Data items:
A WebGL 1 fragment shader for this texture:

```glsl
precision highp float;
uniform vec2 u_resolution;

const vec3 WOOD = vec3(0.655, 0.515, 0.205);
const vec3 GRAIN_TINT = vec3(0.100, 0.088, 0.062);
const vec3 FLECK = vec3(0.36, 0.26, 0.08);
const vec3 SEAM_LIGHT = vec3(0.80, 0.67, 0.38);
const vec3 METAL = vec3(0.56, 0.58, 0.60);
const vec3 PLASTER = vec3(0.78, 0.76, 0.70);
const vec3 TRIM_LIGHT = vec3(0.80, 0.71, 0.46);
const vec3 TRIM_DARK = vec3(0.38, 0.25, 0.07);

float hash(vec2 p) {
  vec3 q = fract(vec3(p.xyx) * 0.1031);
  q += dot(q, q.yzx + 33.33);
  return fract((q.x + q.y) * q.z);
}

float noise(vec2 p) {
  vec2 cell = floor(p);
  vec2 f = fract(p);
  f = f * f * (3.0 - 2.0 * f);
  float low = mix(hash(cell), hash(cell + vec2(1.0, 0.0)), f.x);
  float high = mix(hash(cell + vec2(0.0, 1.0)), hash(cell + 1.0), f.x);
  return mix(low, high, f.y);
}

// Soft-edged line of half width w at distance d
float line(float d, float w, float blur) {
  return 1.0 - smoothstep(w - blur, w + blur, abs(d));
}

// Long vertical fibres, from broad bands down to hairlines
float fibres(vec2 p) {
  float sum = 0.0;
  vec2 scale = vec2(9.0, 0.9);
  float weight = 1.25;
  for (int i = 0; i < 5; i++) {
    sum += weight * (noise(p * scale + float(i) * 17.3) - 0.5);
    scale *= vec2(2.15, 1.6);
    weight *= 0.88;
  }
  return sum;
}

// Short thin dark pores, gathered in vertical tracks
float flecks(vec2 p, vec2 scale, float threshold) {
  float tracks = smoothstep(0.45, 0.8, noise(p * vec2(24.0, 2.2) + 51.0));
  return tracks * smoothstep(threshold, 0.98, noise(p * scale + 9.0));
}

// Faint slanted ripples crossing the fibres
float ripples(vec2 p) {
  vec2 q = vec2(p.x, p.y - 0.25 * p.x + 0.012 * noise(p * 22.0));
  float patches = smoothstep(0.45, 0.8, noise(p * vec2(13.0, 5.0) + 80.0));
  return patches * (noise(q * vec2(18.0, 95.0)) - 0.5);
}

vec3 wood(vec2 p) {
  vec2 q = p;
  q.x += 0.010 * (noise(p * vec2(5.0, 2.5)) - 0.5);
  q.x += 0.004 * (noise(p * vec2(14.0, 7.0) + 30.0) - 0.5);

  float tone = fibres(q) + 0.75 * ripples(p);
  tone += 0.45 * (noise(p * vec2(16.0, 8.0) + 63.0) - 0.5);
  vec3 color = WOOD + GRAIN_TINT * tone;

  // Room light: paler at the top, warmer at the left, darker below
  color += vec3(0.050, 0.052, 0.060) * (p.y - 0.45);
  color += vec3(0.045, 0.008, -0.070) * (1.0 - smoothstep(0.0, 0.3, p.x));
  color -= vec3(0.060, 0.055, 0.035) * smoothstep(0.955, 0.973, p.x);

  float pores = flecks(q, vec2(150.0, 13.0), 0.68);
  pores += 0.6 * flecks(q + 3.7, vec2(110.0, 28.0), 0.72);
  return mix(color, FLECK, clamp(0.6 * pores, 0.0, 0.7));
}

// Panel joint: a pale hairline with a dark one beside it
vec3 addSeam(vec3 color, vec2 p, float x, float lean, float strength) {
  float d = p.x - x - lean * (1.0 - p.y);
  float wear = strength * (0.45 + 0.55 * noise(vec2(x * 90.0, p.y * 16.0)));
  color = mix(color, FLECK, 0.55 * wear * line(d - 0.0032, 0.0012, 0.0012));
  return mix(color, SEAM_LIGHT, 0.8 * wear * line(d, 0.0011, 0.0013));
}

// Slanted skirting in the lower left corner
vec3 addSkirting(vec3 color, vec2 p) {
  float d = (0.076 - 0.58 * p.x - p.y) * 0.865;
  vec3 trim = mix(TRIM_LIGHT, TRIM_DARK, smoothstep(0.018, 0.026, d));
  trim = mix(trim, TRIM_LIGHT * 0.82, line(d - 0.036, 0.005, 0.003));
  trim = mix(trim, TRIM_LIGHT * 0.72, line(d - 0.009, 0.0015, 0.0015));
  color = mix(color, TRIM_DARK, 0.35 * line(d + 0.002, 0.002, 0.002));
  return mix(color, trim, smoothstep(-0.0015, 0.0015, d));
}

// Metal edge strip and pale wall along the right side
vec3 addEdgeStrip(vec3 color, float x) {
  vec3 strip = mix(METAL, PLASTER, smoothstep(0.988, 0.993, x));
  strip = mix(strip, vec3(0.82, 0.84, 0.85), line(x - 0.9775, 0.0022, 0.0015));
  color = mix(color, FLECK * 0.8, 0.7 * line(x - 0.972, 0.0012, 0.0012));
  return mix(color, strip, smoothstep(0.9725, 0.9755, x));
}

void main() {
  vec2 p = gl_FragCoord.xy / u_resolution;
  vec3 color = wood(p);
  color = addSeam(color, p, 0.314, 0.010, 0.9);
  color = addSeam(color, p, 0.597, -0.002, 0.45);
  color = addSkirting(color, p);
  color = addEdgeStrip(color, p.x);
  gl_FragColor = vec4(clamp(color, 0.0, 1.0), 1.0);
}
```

* Goal of the exercise: Once more, write out all of the entries above exactly.

* Response for this exercise:
A WebGL 1 fragment shader for this texture:

```glsl
precision highp float;
uniform vec2 u_resolution;

const vec3 WOOD = vec3(0.655, 0.515, 0.205);
const vec3 GRAIN_TINT = vec3(0.100, 0.088, 0.062);
const vec3 FLECK = vec3(0.36, 0.26, 0.08);
const vec3 SEAM_LIGHT = vec3(0.80, 0.67, 0.38);
const vec3 METAL = vec3(0.56, 0.58, 0.60);
const vec3 PLASTER = vec3(0.78, 0.76, 0.70);
const vec3 TRIM_LIGHT = vec3(0.80, 0.71, 0.46);
const vec3 TRIM_DARK = vec3(0.38, 0.25, 0.07);

float hash(vec2 p) {
  vec3 q = fract(vec3(p.xyx) * 0.1031);
  q += dot(q, q.yzx + 33.33);
  return fract((q.x + q.y) * q.z);
}

float noise(vec2 p) {
  vec2 cell = floor(p);
  vec2 f = fract(p);
  f = f * f * (3.0 - 2.0 * f);
  float low = mix(hash(cell), hash(cell + vec2(1.0, 0.0)), f.x);
  float high = mix(hash(cell + vec2(0.0, 1.0)), hash(cell + 1.0), f.x);
  return mix(low, high, f.y);
}

// Soft-edged line of half width w at distance d
float line(float d, float w, float blur) {
  return 1.0 - smoothstep(w - blur, w + blur, abs(d));
}

// Long vertical fibres, from broad bands down to hairlines
float fibres(vec2 p) {
  float sum = 0.0;
  vec2 scale = vec2(9.0, 0.9);
  float weight = 1.25;
  for (int i = 0; i < 5; i++) {
    sum += weight * (noise(p * scale + float(i) * 17.3) - 0.5);
    scale *= vec2(2.15, 1.6);
    weight *= 0.88;
  }
  return sum;
}

// Short thin dark pores, gathered in vertical tracks
float flecks(vec2 p, vec2 scale, float threshold) {
  float tracks = smoothstep(0.45, 0.8, noise(p * vec2(24.0, 2.2) + 51.0));
  return tracks * smoothstep(threshold, 0.98, noise(p * scale + 9.0));
}

// Faint slanted ripples crossing the fibres
float ripples(vec2 p) {
  vec2 q = vec2(p.x, p.y - 0.25 * p.x + 0.012 * noise(p * 22.0));
  float patches = smoothstep(0.45, 0.8, noise(p * vec2(13.0, 5.0) + 80.0));
  return patches * (noise(q * vec2(18.0, 95.0)) - 0.5);
}

vec3 wood(vec2 p) {
  vec2 q = p;
  q.x += 0.010 * (noise(p * vec2(5.0, 2.5)) - 0.5);
  q.x += 0.004 * (noise(p * vec2(14.0, 7.0) + 30.0) - 0.5);

  float tone = fibres(q) + 0.75 * ripples(p);
  tone += 0.45 * (noise(p * vec2(16.0, 8.0) + 63.0) - 0.5);
  vec3 color = WOOD + GRAIN_TINT * tone;

  // Room light: paler at the top, warmer at the left, darker below
  color += vec3(0.050, 0.052, 0.060) * (p.y - 0.45);
  color += vec3(0.045, 0.008, -0.070) * (1.0 - smoothstep(0.0, 0.3, p.x));
  color -= vec3(0.060, 0.055, 0.035) * smoothstep(0.955, 0.973, p.x);

  float pores = flecks(q, vec2(150.0, 13.0), 0.68);
  pores += 0.6 * flecks(q + 3.7, vec2(110.0, 28.0), 0.72);
  return mix(color, FLECK, clamp(0.6 * pores, 0.0, 0.7));
}

// Panel joint: a pale hairline with a dark one beside it
vec3 addSeam(vec3 color, vec2 p, float x, float lean, float strength) {
  float d = p.x - x - lean * (1.0 - p.y);
  float wear = strength * (0.45 + 0.55 * noise(vec2(x * 90.0, p.y * 16.0)));
  color = mix(color, FLECK, 0.55 * wear * line(d - 0.0032, 0.0012, 0.0012));
  return mix(color, SEAM_LIGHT, 0.8 * wear * line(d, 0.0011, 0.0013));
}

// Slanted skirting in the lower left corner
vec3 addSkirting(vec3 color, vec2 p) {
  float d = (0.076 - 0.58 * p.x - p.y) * 0.865;
  vec3 trim = mix(TRIM_LIGHT, TRIM_DARK, smoothstep(0.018, 0.026, d));
  trim = mix(trim, TRIM_LIGHT * 0.82, line(d - 0.036, 0.005, 0.003));
  trim = mix(trim, TRIM_LIGHT * 0.72, line(d - 0.009, 0.0015, 0.0015));
  color = mix(color, TRIM_DARK, 0.35 * line(d + 0.002, 0.002, 0.002));
  return mix(color, trim, smoothstep(-0.0015, 0.0015, d));
}

// Metal edge strip and pale wall along the right side
vec3 addEdgeStrip(vec3 color, float x) {
  vec3 strip = mix(METAL, PLASTER, smoothstep(0.988, 0.993, x));
  strip = mix(strip, vec3(0.82, 0.84, 0.85), line(x - 0.9775, 0.0022, 0.0015));
  color = mix(color, FLECK * 0.8, 0.7 * line(x - 0.972, 0.0012, 0.0012));
  return mix(color, strip, smoothstep(0.9725, 0.9755, x));
}

void main() {
  vec2 p = gl_FragCoord.xy / u_resolution;
  vec3 color = wood(p);
  color = addSeam(color, p, 0.314, 0.010, 0.9);
  color = addSeam(color, p, 0.597, -0.002, 0.45);
  color = addSkirting(color, p);
  color = addEdgeStrip(color, p.x);
  gl_FragColor = vec4(clamp(color, 0.0, 1.0), 1.0);
}
```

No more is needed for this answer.